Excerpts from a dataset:
┄┄┄┄┄┄┄┄┄┄┄┄┄┄┄┄┄┄┄┄

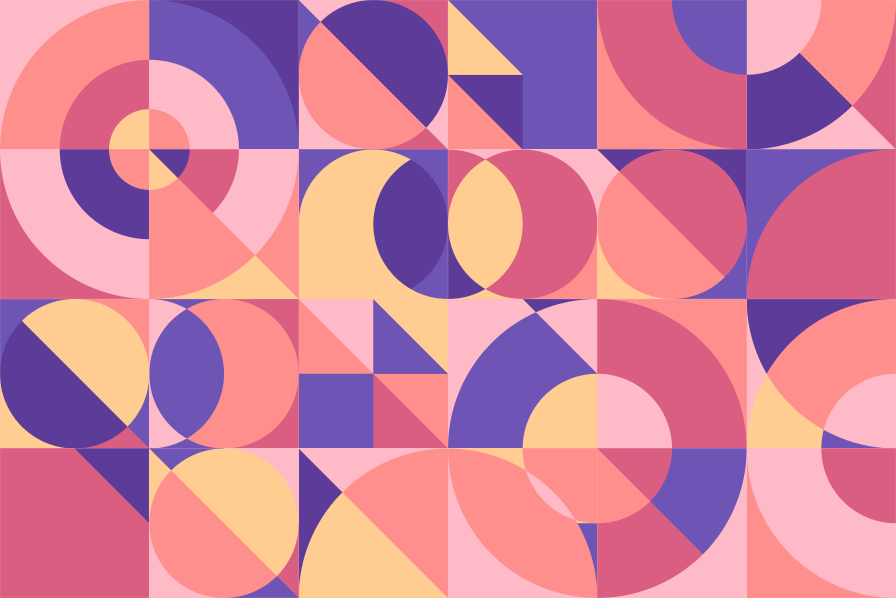
This pattern is drawn by a WebGL 2 fragment shader. Its source:

```glsl
#version 300 es
precision highp float;
// Geometric mosaic of 6 by 4 square tiles in six flat colours.
// Each tile combines a few shapes: rings about a corner, a cut disc,
// overlapping discs or small triangles; neighbours join into larger circles.
uniform vec2 u_resolution;
out vec4 fragColor;

const vec3 PINK = vec3(1.0, 0.73, 0.78);
const vec3 SALMON = vec3(1.0, 0.56, 0.55);
const vec3 ROSE = vec3(0.85, 0.37, 0.51);
const vec3 INDIGO = vec3(0.36, 0.23, 0.60);
const vec3 VIOLET = vec3(0.43, 0.33, 0.71);
const vec3 CREAM = vec3(1.0, 0.80, 0.57);

// Tile corners, with y running down
const vec2 TL = vec2(0, 0), TR = vec2(1, 0), BL = vec2(0, 1), BR = vec2(1, 1);

vec2 q;      // position within the tile, 0 to 1
float pixel; // pixel size in tile units

float inside(float d) { return clamp(0.5 - d / pixel, 0.0, 1.0); }
float disc(vec2 c, float r) { return inside(length(q - c) - r); }

// Region below a line parallel to the falling diagonal
float below(float shift) { return inside((q.x - q.y + shift) * 0.7071); }

vec3 halves(vec3 upper, vec3 lower) { return mix(upper, lower, below(0.0)); }

// The same cut within a quarter-size tile
vec3 smallHalves(vec3 upper, vec3 lower) {
  vec2 s = fract(q * 2.0);
  return mix(upper, lower, inside((s.x - s.y) * 0.35));
}

vec3 corners(vec3 tl, vec3 tr, vec3 bl, vec3 br) {
  float right = inside(0.5 - q.x);
  return mix(mix(tl, tr, right), mix(bl, br, right), inside(0.5 - q.y));
}

// Quarter rings about a tile corner
vec3 rings(vec2 c, float r, vec3 outer, vec3 ring, vec3 core) {
  return mix(mix(outer, ring, disc(c, 1.0)), core, disc(c, r));
}

vec3 target(vec2 c, vec3 outer, vec3 ring, vec3 band, vec3 core) {
  return mix(rings(c, 0.6, outer, ring, band), core, disc(c, 0.27));
}

// Full disc cut along the diagonal
vec3 ball(vec3 ground, vec3 upper, vec3 lower) {
  return mix(ground, halves(upper, lower), disc(vec2(0.5), 0.5));
}

// Full disc crossed by a half disc from one side
vec3 twins(float side, vec3 ground, vec3 edge, vec3 lens, vec3 body) {
  float a = disc(vec2(side, 0.5), 0.5);
  return mix(mix(ground, edge, a), mix(body, lens, a), disc(vec2(0.5), 0.5));
}

// Two large arcs from opposite corners: neither, first, second, both
vec3 crossing(float a, float b, vec3 none, vec3 first, vec3 second, vec3 both) {
  return mix(mix(none, first, a), mix(second, both, a), b);
}

vec3 tile(int id) {
  switch (id) {
    // First row
    case 0: return target(BR, PINK, SALMON, ROSE, CREAM);
    case 1: return target(BL, INDIGO, VIOLET, PINK, SALMON);
    case 2: return ball(corners(halves(PINK, VIOLET), ROSE, PINK, halves(PINK, ROSE)), INDIGO, SALMON);
    case 3: return corners(smallHalves(VIOLET, CREAM), VIOLET, smallHalves(INDIGO, SALMON), VIOLET);
    case 4: return rings(TR, 0.5, SALMON, ROSE, VIOLET);
    case 5: return rings(TL, 0.5, halves(ROSE, PINK), halves(SALMON, INDIGO), PINK);
    // Second row
    case 6: return target(TR, ROSE, PINK, INDIGO, SALMON);
    case 7: return target(TL, halves(SALMON, CREAM), halves(PINK, SALMON), halves(ROSE, SALMON), halves(INDIGO, CREAM));
    case 8: return twins(1.0, corners(VIOLET, VIOLET, CREAM, CREAM), VIOLET, INDIGO, CREAM);
    case 9: return twins(0.0, corners(PINK, PINK, CREAM, SALMON), corners(ROSE, ROSE, INDIGO, INDIGO), CREAM, ROSE);
    case 10: return ball(corners(halves(INDIGO, PINK), INDIGO, CREAM, VIOLET), ROSE, SALMON);
    case 11: return rings(BR, 0.0, VIOLET, ROSE, ROSE);
    // Third row
    case 12: return ball(corners(VIOLET, SALMON, CREAM, halves(VIOLET, ROSE)), CREAM, INDIGO);
    case 13: return twins(0.0, corners(VIOLET, ROSE, VIOLET, ROSE), PINK, VIOLET, SALMON);
    case 14: return corners(smallHalves(PINK, SALMON), smallHalves(CREAM, VIOLET), VIOLET, smallHalves(SALMON, ROSE));
    case 15: return rings(BR, 0.5, mix(INDIGO, PINK, below(-0.5)),
                          mix(halves(PINK, INDIGO), VIOLET, below(-0.5)), CREAM);
    case 16: return rings(BL, 0.5, SALMON, ROSE, PINK);
    case 17: {
      float core = disc(BR, 0.5);
      return crossing(disc(BR, 1.0), disc(TR, 1.0), PINK, mix(CREAM, VIOLET, core), INDIGO, mix(SALMON, PINK, core));
    }
    // Fourth row
    case 18: return mix(rings(BL, 0.0, INDIGO, SALMON, SALMON), ROSE, below(-0.5));
    case 19: return ball(corners(halves(VIOLET, CREAM), PINK, PINK, halves(ROSE, VIOLET)), CREAM, SALMON);
    case 20: return rings(BR, 0.0, halves(PINK, INDIGO), halves(SALMON, CREAM), CREAM);
    case 21: {
      float core = disc(TR, 0.5);
      vec3 beyond = mix(corners(CREAM, CREAM, VIOLET, VIOLET), SALMON, core);
      return crossing(disc(TR, 1.0), disc(BL, 1.0), PINK, beyond, PINK, mix(SALMON, PINK, core));
    }
    case 22: return rings(TL, 0.5, PINK, halves(VIOLET, ROSE), halves(ROSE, SALMON));
    default: return rings(TR, 0.5, SALMON, PINK, ROSE);
  }
}

void main() {
  vec2 p = gl_FragCoord.xy / u_resolution * vec2(6, 4);
  p.y = 4.0 - p.y;
  q = fract(p);
  pixel = 4.0 / u_resolution.y;
  vec3 color = tile(int(p.y) * 6 + int(p.x));

  // Faint pale seams between tiles
  vec2 edge = min(q, 1.0 - q);
  color = mix(color, PINK, 0.25 * inside(min(edge.x, edge.y) - 0.003));
  fragColor = vec4(color, 1.0);
}
```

┄┄┄┄┄┄┄┄┄┄┄┄┄┄┄┄┄┄┄┄

● **What you will do**
Every entry should be written out word for word, except for its pictures.

● **Answer section**
This pattern is drawn by a WebGL 2 fragment shader. Its source:

```glsl
#version 300 es
precision highp float;
// Geometric mosaic of 6 by 4 square tiles in six flat colours.
// Each tile combines a few shapes: rings about a corner, a cut disc,
// overlapping discs or small triangles; neighbours join into larger circles.
uniform vec2 u_resolution;
out vec4 fragColor;

const vec3 PINK = vec3(1.0, 0.73, 0.78);
const vec3 SALMON = vec3(1.0, 0.56, 0.55);
const vec3 ROSE = vec3(0.85, 0.37, 0.51);
const vec3 INDIGO = vec3(0.36, 0.23, 0.60);
const vec3 VIOLET = vec3(0.43, 0.33, 0.71);
const vec3 CREAM = vec3(1.0, 0.80, 0.57);

// Tile corners, with y running down
const vec2 TL = vec2(0, 0), TR = vec2(1, 0), BL = vec2(0, 1), BR = vec2(1, 1);

vec2 q;      // position within the tile, 0 to 1
float pixel; // pixel size in tile units

float inside(float d) { return clamp(0.5 - d / pixel, 0.0, 1.0); }
float disc(vec2 c, float r) { return inside(length(q - c) - r); }

// Region below a line parallel to the falling diagonal
float below(float shift) { return inside((q.x - q.y + shift) * 0.7071); }

vec3 halves(vec3 upper, vec3 lower) { return mix(upper, lower, below(0.0)); }

// The same cut within a quarter-size tile
vec3 smallHalves(vec3 upper, vec3 lower) {
  vec2 s = fract(q * 2.0);
  return mix(upper, lower, inside((s.x - s.y) * 0.35));
}

vec3 corners(vec3 tl, vec3 tr, vec3 bl, vec3 br) {
  float right = inside(0.5 - q.x);
  return mix(mix(tl, tr, right), mix(bl, br, right), inside(0.5 - q.y));
}

// Quarter rings about a tile corner
vec3 rings(vec2 c, float r, vec3 outer, vec3 ring, vec3 core) {
  return mix(mix(outer, ring, disc(c, 1.0)), core, disc(c, r));
}

vec3 target(vec2 c, vec3 outer, vec3 ring, vec3 band, vec3 core) {
  return mix(rings(c, 0.6, outer, ring, band), core, disc(c, 0.27));
}

// Full disc cut along the diagonal
vec3 ball(vec3 ground, vec3 upper, vec3 lower) {
  return mix(ground, halves(upper, lower), disc(vec2(0.5), 0.5));
}

// Full disc crossed by a half disc from one side
vec3 twins(float side, vec3 ground, vec3 edge, vec3 lens, vec3 body) {
  float a = disc(vec2(side, 0.5), 0.5);
  return mix(mix(ground, edge, a), mix(body, lens, a), disc(vec2(0.5), 0.5));
}

// Two large arcs from opposite corners: neither, first, second, both
vec3 crossing(float a, float b, vec3 none, vec3 first, vec3 second, vec3 both) {
  return mix(mix(none, first, a), mix(second, both, a), b);
}

vec3 tile(int id) {
  switch (id) {
    // First row
    case 0: return target(BR, PINK, SALMON, ROSE, CREAM);
    case 1: return target(BL, INDIGO, VIOLET, PINK, SALMON);
    case 2: return ball(corners(halves(PINK, VIOLET), ROSE, PINK, halves(PINK, ROSE)), INDIGO, SALMON);
    case 3: return corners(smallHalves(VIOLET, CREAM), VIOLET, smallHalves(INDIGO, SALMON), VIOLET);
    case 4: return rings(TR, 0.5, SALMON, ROSE, VIOLET);
    case 5: return rings(TL, 0.5, halves(ROSE, PINK), halves(SALMON, INDIGO), PINK);
    // Second row
    case 6: return target(TR, ROSE, PINK, INDIGO, SALMON);
    case 7: return target(TL, halves(SALMON, CREAM), halves(PINK, SALMON), halves(ROSE, SALMON), halves(INDIGO, CREAM));
    case 8: return twins(1.0, corners(VIOLET, VIOLET, CREAM, CREAM), VIOLET, INDIGO, CREAM);
    case 9: return twins(0.0, corners(PINK, PINK, CREAM, SALMON), corners(ROSE, ROSE, INDIGO, INDIGO), CREAM, ROSE);
    case 10: return ball(corners(halves(INDIGO, PINK), INDIGO, CREAM, VIOLET), ROSE, SALMON);
    case 11: return rings(BR, 0.0, VIOLET, ROSE, ROSE);
    // Third row
    case 12: return ball(corners(VIOLET, SALMON, CREAM, halves(VIOLET, ROSE)), CREAM, INDIGO);
    case 13: return twins(0.0, corners(VIOLET, ROSE, VIOLET, ROSE), PINK, VIOLET, SALMON);
    case 14: return corners(smallHalves(PINK, SALMON), smallHalves(CREAM, VIOLET), VIOLET, smallHalves(SALMON, ROSE));
    case 15: return rings(BR, 0.5, mix(INDIGO, PINK, below(-0.5)),
                          mix(halves(PINK, INDIGO), VIOLET, below(-0.5)), CREAM);
    case 16: return rings(BL, 0.5, SALMON, ROSE, PINK);
    case 17: {
      float core = disc(BR, 0.5);
      return crossing(disc(BR, 1.0), disc(TR, 1.0), PINK, mix(CREAM, VIOLET, core), INDIGO, mix(SALMON, PINK, core));
    }
    // Fourth row
    case 18: return mix(rings(BL, 0.0, INDIGO, SALMON, SALMON), ROSE, below(-0.5));
    case 19: return ball(corners(halves(VIOLET, CREAM), PINK, PINK, halves(ROSE, VIOLET)), CREAM, SALMON);
    case 20: return rings(BR, 0.0, halves(PINK, INDIGO), halves(SALMON, CREAM), CREAM);
    case 21: {
      float core = disc(TR, 0.5);
      vec3 beyond = mix(corners(CREAM, CREAM, VIOLET, VIOLET), SALMON, core);
      return crossing(disc(TR, 1.0), disc(BL, 1.0), PINK, beyond, PINK, mix(SALMON, PINK, core));
    }
    case 22: return rings(TL, 0.5, PINK, halves(VIOLET, ROSE), halves(ROSE, SALMON));
    default: return rings(TR, 0.5, SALMON, PINK, ROSE);
  }
}

void main() {
  vec2 p = gl_FragCoord.xy / u_resolution * vec2(6, 4);
  p.y = 4.0 - p.y;
  q = fract(p);
  pixel = 4.0 / u_resolution.y;
  vec3 color = tile(int(p.y) * 6 + int(p.x));

  // Faint pale seams between tiles
  vec2 edge = min(q, 1.0 - q);
  color = mix(color, PINK, 0.25 * inside(min(edge.x, edge.y) - 0.003));
  fragColor = vec4(color, 1.0);
}
```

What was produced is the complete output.